The nonprofit D.C. Preservation League (DCPL) wants to have roughly 71 acres in Judiciary Square—the Northwest neighborhood housing local and federal courthouses—classified as a historic district. The Historic Preservation Office announced the group’s request on Tuesday.

The area targeted for historic preservation is approximately circumscribed by Constitution and Pennsylvania avenues NW and C Street NW to the south, Third and Fourth streets NW to the east, G Street NW to the north, and Sixth Street NW to the west, according to DCPL’s application.
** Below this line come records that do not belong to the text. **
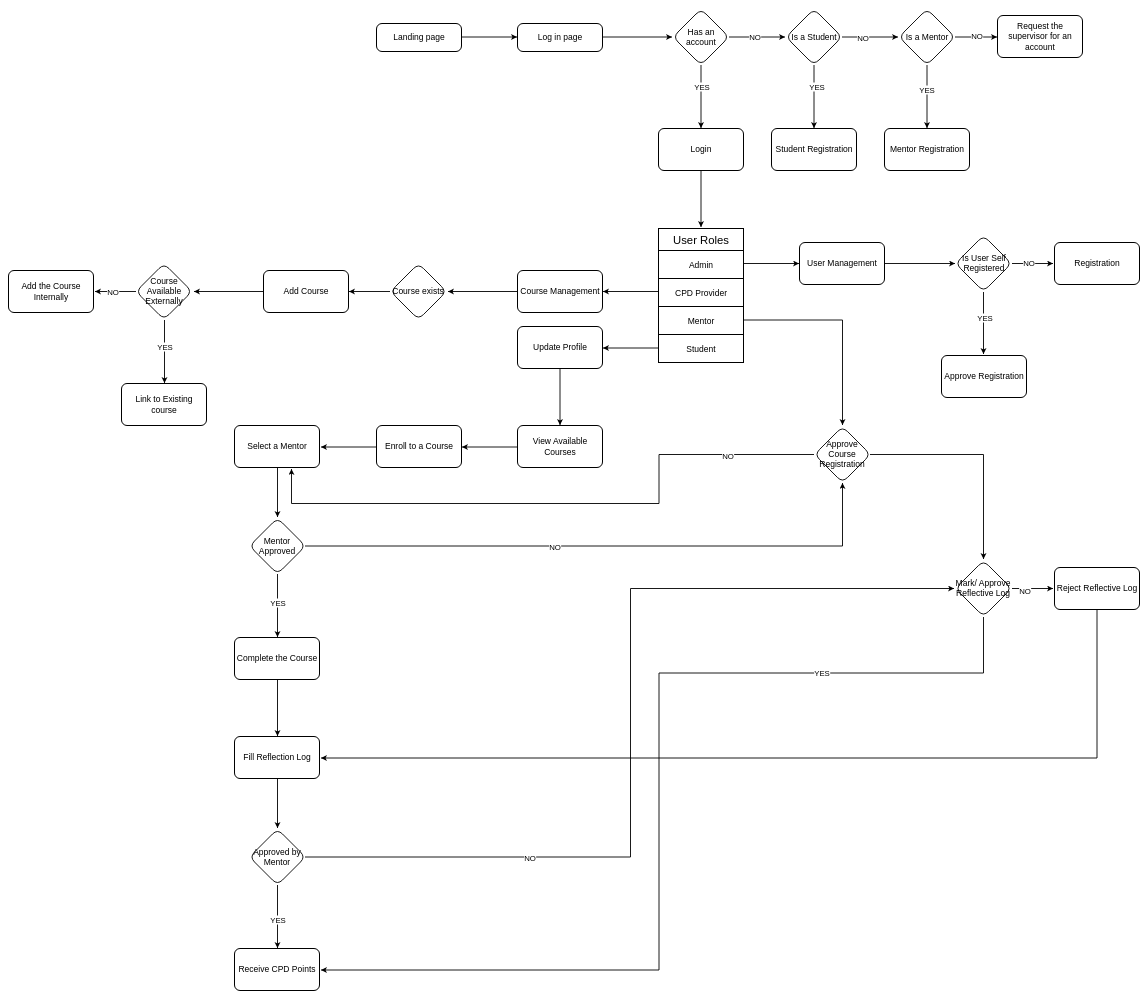
<!DOCTYPE html>
<html lang="en">
<head>
<meta charset="utf-8">
<title>Course platform user flow</title>
<style>
:root { --ink: #000; --paper: #fff; }
* { box-sizing: border-box; }
html, body { margin: 0; background: var(--paper); }
.flowchart {
  position: relative; width: 1148px; height: 1000px; overflow: hidden;
  background: var(--paper); color: var(--ink);
  font: 8.5px/10.2px "Liberation Sans", Arial, sans-serif; text-align: center;
}
.connectors { position: absolute; left: 0; top: 0; }
.edges path { fill: none; stroke: var(--ink); stroke-width: .9; }
.arrows path { marker-end: url(#arrowhead); }
.decisions use { fill: var(--paper); stroke: var(--ink); stroke-width: .9; }
.step, .question, .answer {
  position: absolute; left: var(--x); top: var(--y);
  display: flex; align-items: center; justify-content: center; white-space: nowrap;
}
.step {
  width: 86px; height: 43px; margin: -22px 0 0 -43px;
  border: 1px solid var(--ink); border-radius: 6px; background: var(--paper);
}
.step.short { height: 29px; margin-top: -14px; }
.question { width: 56px; height: 56px; margin: -28px 0 0 -28px; }
.answer {
  height: 9px; transform: translate(-50%, -50%);
  background: var(--paper); font-size: 7.8px; line-height: 9px;
}
.roles {
  position: absolute; left: 658px; top: 228px; width: 86px; height: 135px;
  display: flex; flex-direction: column; border: 1px solid var(--ink); background: var(--paper);
}
.roles h2 { margin: 0; height: 21px; font-size: 11.3px; font-weight: 400; line-height: 22px; }
.roles ul { flex: 1; margin: 0; padding: 0; list-style: none; display: flex; flex-direction: column; }
.roles li { flex: 1; display: flex; align-items: center; justify-content: center; padding-top: 1px; border-top: 1px solid var(--ink); }
</style>
</head>
<body>
<main class="flowchart">
  <svg class="connectors" width="1148" height="1000" viewBox="0 0 1148 1000" aria-hidden="true">
    <defs>
      <marker id="arrowhead" markerUnits="userSpaceOnUse" markerWidth="8" markerHeight="8" refX="6" refY="3" orient="auto">
        <path d="M6 3L0 0L1.5 3L0 6Z"/>
      </marker>
      <path id="diamond" d="M-5-23Q0-28 5-23L23-5Q28 0 23 5L5 23Q0 28-5 23L-23 5Q-28 0-23-5Z"/>
    </defs>
    <g class="edges arrows">
      <path d="M461 37H517"/>
      <path d="M602 37H672"/>
      <path d="M729 37H785"/>
      <path d="M842 37H898"/>
      <path d="M955 37H997"/>
      <path d="M701 65V128"/>
      <path d="M814 65V128"/>
      <path d="M927 65V128"/>
      <path d="M701 171V227"/>
      <path d="M743 263.500H799"/>
      <path d="M885 263.500H955"/>
      <path d="M1012 263.500H1053"/>
      <path d="M983.500 292V354"/>
      <path d="M659 291.500H603"/>
      <path d="M517 291.500H448"/>
      <path d="M390 291.500H349"/>
      <path d="M263 291.500H194"/>
      <path d="M136 291.500H95"/>
      <path d="M164.500 320V383"/>
      <path d="M659 348H603"/>
      <path d="M560 369V425"/>
      <path d="M517 447H462"/>
      <path d="M376 447H321"/>
      <path d="M743 320H842.500V425"/>
      <path d="M814 454.500H659V503.500H291.500V469"/>
      <path d="M277.500 468V517"/>
      <path d="M305 546H842.500V483"/>
      <path d="M870 454.500H983.500V559"/>
      <path d="M277.500 574V637"/>
      <path d="M277.500 680V736"/>
      <path d="M277.500 779V828"/>
      <path d="M305 857H630.500V588.500H954"/>
      <path d="M1012 588.500H1053"/>
      <path d="M1097 609V758H321"/>
      <path d="M983.500 617V673H659V970H321"/>
      <path d="M277.500 885V948"/>
    </g>
    <g class="decisions">
      <use href="#diamond" x="701" y="37"/>
      <use href="#diamond" x="814" y="37"/>
      <use href="#diamond" x="927" y="37"/>
      <use href="#diamond" x="983.5" y="263.5"/>
      <use href="#diamond" x="418.5" y="291.5"/>
      <use href="#diamond" x="164" y="291.5"/>
      <use href="#diamond" x="842.5" y="454.5"/>
      <use href="#diamond" x="277.500" y="546"/>
      <use href="#diamond" x="983.5" y="588.5"/>
      <use href="#diamond" x="277.500" y="857"/>
    </g>
  </svg>

  <div class="step short" style="--x:419px;--y:37px">Landing page</div>
  <div class="step short" style="--x:560px;--y:37px">Log in page</div>
  <div class="step" style="--x:1040px;--y:37px">Request the<br>supervisor for an<br>account</div>
  <div class="step" style="--x:701px;--y:150px">Login</div>
  <div class="step" style="--x:814px;--y:150px">Student Registration</div>
  <div class="step" style="--x:927px;--y:150px">Mentor Registration</div>

  <section class="roles">
    <h2>User Roles</h2>
    <ul>
      <li>Admin</li>
      <li>CPD Provider</li>
      <li>Mentor</li>
      <li>Student</li>
    </ul>
  </section>

  <div class="step" style="--x:842px;--y:264px">User Management</div>
  <div class="step" style="--x:1097px;--y:264px">Registration</div>
  <div class="step" style="--x:984px;--y:377px">Approve Registration</div>
  <div class="step" style="--x:560px;--y:292px">Course Management</div>
  <div class="step" style="--x:306px;--y:292px">Add Course</div>
  <div class="step" style="--x:51px;--y:292px">Add the Course<br>Internally</div>
  <div class="step" style="--x:164px;--y:405px">Link to Existing<br>course</div>
  <div class="step" style="--x:560px;--y:348px">Update Profile</div>
  <div class="step" style="--x:560px;--y:447px">View Available<br>Courses</div>
  <div class="step" style="--x:419px;--y:447px">Enroll to a Course</div>
  <div class="step" style="--x:277px;--y:447px">Select a Mentor</div>
  <div class="step" style="--x:277px;--y:659px">Complete the Course</div>
  <div class="step" style="--x:277px;--y:758px">Fill Reflection Log</div>
  <div class="step" style="--x:277px;--y:970px">Receive CPD Points</div>
  <div class="step" style="--x:1097px;--y:589px">Reject Reflective Log</div>

  <div class="question" style="--x:701px;--y:37px">Has an<br>account</div>
  <div class="question" style="--x:814px;--y:37px">Is a Student</div>
  <div class="question" style="--x:927px;--y:37px">Is a Mentor</div>
  <div class="question" style="--x:984px;--y:263px">Is User Self<br>Registered</div>
  <div class="question" style="--x:418px;--y:291px">Course exists</div>
  <div class="question" style="--x:164px;--y:291px">Course<br>Available<br>Externally</div>
  <div class="question" style="--x:842px;--y:454px">Approve<br>Course<br>Registration</div>
  <div class="question" style="--x:277px;--y:546px">Mentor<br>Approved</div>
  <div class="question" style="--x:983px;--y:588px">Mark/ Approve<br>Reflective Log</div>
  <div class="question" style="--x:277px;--y:857px">Approved by<br>Mentor</div>

  <span class="answer" style="--x:755px;--y:37px">NO</span>
  <span class="answer" style="--x:863px;--y:38px">NO</span>
  <span class="answer" style="--x:977px;--y:36px">NO</span>
  <span class="answer" style="--x:702px;--y:87px">YES</span>
  <span class="answer" style="--x:817px;--y:87px">YES</span>
  <span class="answer" style="--x:927px;--y:90px">YES</span>
  <span class="answer" style="--x:1029px;--y:263px">NO</span>
  <span class="answer" style="--x:985px;--y:318px">YES</span>
  <span class="answer" style="--x:113px;--y:292px">NO</span>
  <span class="answer" style="--x:165px;--y:347px">YES</span>
  <span class="answer" style="--x:728px;--y:456px">NO</span>
  <span class="answer" style="--x:555px;--y:547px">NO</span>
  <span class="answer" style="--x:278px;--y:603px">YES</span>
  <span class="answer" style="--x:1025px;--y:591px">NO</span>
  <span class="answer" style="--x:822px;--y:673px">YES</span>
  <span class="answer" style="--x:530px;--y:858px">NO</span>
  <span class="answer" style="--x:278px;--y:920px">YES</span>
</main>
</body>
</html>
The central square itself, measuring 18 acres, is surrounded by five courthouses and the Pension Building, which today hosts the National Building Museum. (That building, constructed in the 1880s, was designed by Montgomery C. Meigs, a Civil War-era engineer.)

The overall site also contains land that originally featured in Pierre L’Enfant’s 1791 plan for the city. “These squares include single- and multi-family dwellings, commercial structures, federal and municipal government buildings, and one house of worship,” DCPL writes in its application. “Their diverse building types and styles reflect layers of development that began in the early 19th century.” The site’s architecture has Classical Revival and Italianate aspects.

Proposed Judiciary Square historic district
D.C. Preservation League, via D.C. government

“Judiciary Square and the four squares that lie to its south are bound together by landscaped spaces that include the National Law Enforcement Memorial and John Marshall Park, as well as John Marshall Plaza, which provides a clear visual axis between the National Mall and Old City Hall on the south side of Judiciary Square,” DCPL says. “These spaces contain statuary, fountains, and other artistic objects of note.” Among the government buildings in Judiciary Square is the D.C. Court of Appeals, at 430 E St. NW. Elliott Woods, once Architect of the Capitol, designed its current form in the early 1900s. A statue of Abraham Lincoln is outside.

The D.C. Historic Preservation Review Board still must hold a hearing on DCPL’s nomination of Judiciary Square. In other neighborhood news, D.C. lawmakers have proposed officially renaming One Judiciary Square, the District government building at 441 4th St. NW (which is not included in the application for historic designation), after late Mayor Marion S. Barry.